WHAT YOU ARE ASKED TO DO. Restate all of the entries exactly, dropping any pictures they hold.

........

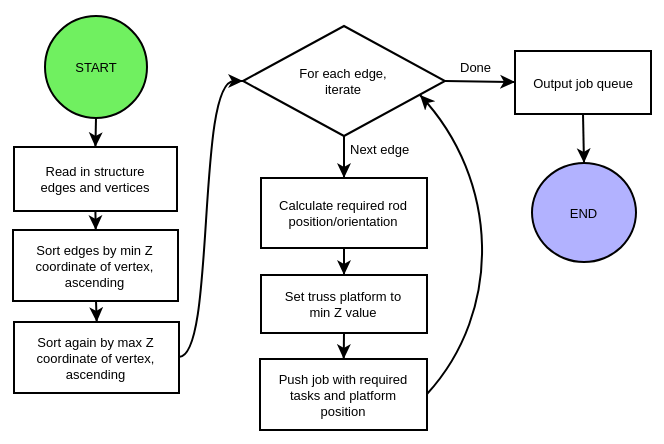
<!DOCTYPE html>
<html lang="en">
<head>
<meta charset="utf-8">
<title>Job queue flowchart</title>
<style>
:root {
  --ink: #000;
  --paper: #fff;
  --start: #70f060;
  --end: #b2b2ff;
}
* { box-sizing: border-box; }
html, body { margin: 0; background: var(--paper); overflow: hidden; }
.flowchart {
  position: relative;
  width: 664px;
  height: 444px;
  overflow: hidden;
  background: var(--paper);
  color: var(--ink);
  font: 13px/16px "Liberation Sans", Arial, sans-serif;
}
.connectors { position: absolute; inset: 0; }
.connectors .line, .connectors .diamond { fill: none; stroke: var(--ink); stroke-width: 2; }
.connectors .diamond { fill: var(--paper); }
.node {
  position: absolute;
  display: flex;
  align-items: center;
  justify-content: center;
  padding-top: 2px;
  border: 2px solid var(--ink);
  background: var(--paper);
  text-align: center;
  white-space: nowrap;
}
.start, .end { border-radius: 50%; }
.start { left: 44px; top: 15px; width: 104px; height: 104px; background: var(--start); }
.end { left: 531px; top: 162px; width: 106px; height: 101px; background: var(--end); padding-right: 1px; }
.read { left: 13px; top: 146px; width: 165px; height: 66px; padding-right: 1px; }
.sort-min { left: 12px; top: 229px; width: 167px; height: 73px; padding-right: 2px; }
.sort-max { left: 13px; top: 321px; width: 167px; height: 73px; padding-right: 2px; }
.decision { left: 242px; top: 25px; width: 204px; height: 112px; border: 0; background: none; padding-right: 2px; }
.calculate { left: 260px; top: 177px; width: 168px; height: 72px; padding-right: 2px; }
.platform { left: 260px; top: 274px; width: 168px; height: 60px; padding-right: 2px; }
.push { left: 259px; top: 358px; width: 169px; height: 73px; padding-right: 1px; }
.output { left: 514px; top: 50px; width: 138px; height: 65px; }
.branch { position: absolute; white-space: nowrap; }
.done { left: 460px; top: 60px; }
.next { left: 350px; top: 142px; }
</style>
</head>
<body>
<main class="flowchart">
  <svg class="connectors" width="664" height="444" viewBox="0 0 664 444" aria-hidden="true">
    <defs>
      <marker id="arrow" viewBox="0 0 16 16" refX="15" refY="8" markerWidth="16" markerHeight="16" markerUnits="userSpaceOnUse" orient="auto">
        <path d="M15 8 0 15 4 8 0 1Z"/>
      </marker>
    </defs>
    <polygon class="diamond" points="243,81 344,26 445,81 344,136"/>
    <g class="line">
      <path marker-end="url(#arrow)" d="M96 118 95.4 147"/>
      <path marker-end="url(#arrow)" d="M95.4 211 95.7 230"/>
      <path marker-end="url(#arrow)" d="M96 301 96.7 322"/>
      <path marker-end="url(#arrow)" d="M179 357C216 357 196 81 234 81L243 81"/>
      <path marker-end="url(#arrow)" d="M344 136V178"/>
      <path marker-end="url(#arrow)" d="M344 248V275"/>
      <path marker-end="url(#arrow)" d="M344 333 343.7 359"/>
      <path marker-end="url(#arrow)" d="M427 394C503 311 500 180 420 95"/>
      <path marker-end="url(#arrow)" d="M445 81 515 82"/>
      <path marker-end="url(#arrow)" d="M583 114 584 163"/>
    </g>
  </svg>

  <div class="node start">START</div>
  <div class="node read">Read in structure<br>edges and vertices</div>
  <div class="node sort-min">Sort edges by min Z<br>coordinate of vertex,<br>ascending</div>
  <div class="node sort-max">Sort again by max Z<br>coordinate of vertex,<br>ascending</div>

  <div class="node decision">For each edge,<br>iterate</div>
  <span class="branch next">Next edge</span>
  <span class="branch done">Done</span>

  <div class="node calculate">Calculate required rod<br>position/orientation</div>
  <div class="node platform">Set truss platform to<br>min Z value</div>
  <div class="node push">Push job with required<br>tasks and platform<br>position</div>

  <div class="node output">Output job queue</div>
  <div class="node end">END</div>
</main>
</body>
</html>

........

OUTPUT BELOW.
<!DOCTYPE html>
<html lang="en">
<head>
<meta charset="utf-8">
<title>Job queue flowchart</title>
<style>
:root {
  --ink: #000;
  --paper: #fff;
  --start: #70f060;
  --end: #b2b2ff;
}
* { box-sizing: border-box; }
html, body { margin: 0; background: var(--paper); overflow: hidden; }
.flowchart {
  position: relative;
  width: 664px;
  height: 444px;
  overflow: hidden;
  background: var(--paper);
  color: var(--ink);
  font: 13px/16px "Liberation Sans", Arial, sans-serif;
}
.connectors { position: absolute; inset: 0; }
.connectors .line, .connectors .diamond { fill: none; stroke: var(--ink); stroke-width: 2; }
.connectors .diamond { fill: var(--paper); }
.node {
  position: absolute;
  display: flex;
  align-items: center;
  justify-content: center;
  padding-top: 2px;
  border: 2px solid var(--ink);
  background: var(--paper);
  text-align: center;
  white-space: nowrap;
}
.start, .end { border-radius: 50%; }
.start { left: 44px; top: 15px; width: 104px; height: 104px; background: var(--start); }
.end { left: 531px; top: 162px; width: 106px; height: 101px; background: var(--end); padding-right: 1px; }
.read { left: 13px; top: 146px; width: 165px; height: 66px; padding-right: 1px; }
.sort-min { left: 12px; top: 229px; width: 167px; height: 73px; padding-right: 2px; }
.sort-max { left: 13px; top: 321px; width: 167px; height: 73px; padding-right: 2px; }
.decision { left: 242px; top: 25px; width: 204px; height: 112px; border: 0; background: none; padding-right: 2px; }
.calculate { left: 260px; top: 177px; width: 168px; height: 72px; padding-right: 2px; }
.platform { left: 260px; top: 274px; width: 168px; height: 60px; padding-right: 2px; }
.push { left: 259px; top: 358px; width: 169px; height: 73px; padding-right: 1px; }
.output { left: 514px; top: 50px; width: 138px; height: 65px; }
.branch { position: absolute; white-space: nowrap; }
.done { left: 460px; top: 60px; }
.next { left: 350px; top: 142px; }
</style>
</head>
<body>
<main class="flowchart">
  <svg class="connectors" width="664" height="444" viewBox="0 0 664 444" aria-hidden="true">
    <defs>
      <marker id="arrow" viewBox="0 0 16 16" refX="15" refY="8" markerWidth="16" markerHeight="16" markerUnits="userSpaceOnUse" orient="auto">
        <path d="M15 8 0 15 4 8 0 1Z"/>
      </marker>
    </defs>
    <polygon class="diamond" points="243,81 344,26 445,81 344,136"/>
    <g class="line">
      <path marker-end="url(#arrow)" d="M96 118 95.4 147"/>
      <path marker-end="url(#arrow)" d="M95.4 211 95.7 230"/>
      <path marker-end="url(#arrow)" d="M96 301 96.7 322"/>
      <path marker-end="url(#arrow)" d="M179 357C216 357 196 81 234 81L243 81"/>
      <path marker-end="url(#arrow)" d="M344 136V178"/>
      <path marker-end="url(#arrow)" d="M344 248V275"/>
      <path marker-end="url(#arrow)" d="M344 333 343.7 359"/>
      <path marker-end="url(#arrow)" d="M427 394C503 311 500 180 420 95"/>
      <path marker-end="url(#arrow)" d="M445 81 515 82"/>
      <path marker-end="url(#arrow)" d="M583 114 584 163"/>
    </g>
  </svg>

  <div class="node start">START</div>
  <div class="node read">Read in structure<br>edges and vertices</div>
  <div class="node sort-min">Sort edges by min Z<br>coordinate of vertex,<br>ascending</div>
  <div class="node sort-max">Sort again by max Z<br>coordinate of vertex,<br>ascending</div>

  <div class="node decision">For each edge,<br>iterate</div>
  <span class="branch next">Next edge</span>
  <span class="branch done">Done</span>

  <div class="node calculate">Calculate required rod<br>position/orientation</div>
  <div class="node platform">Set truss platform to<br>min Z value</div>
  <div class="node push">Push job with required<br>tasks and platform<br>position</div>

  <div class="node output">Output job queue</div>
  <div class="node end">END</div>
</main>
</body>
</html>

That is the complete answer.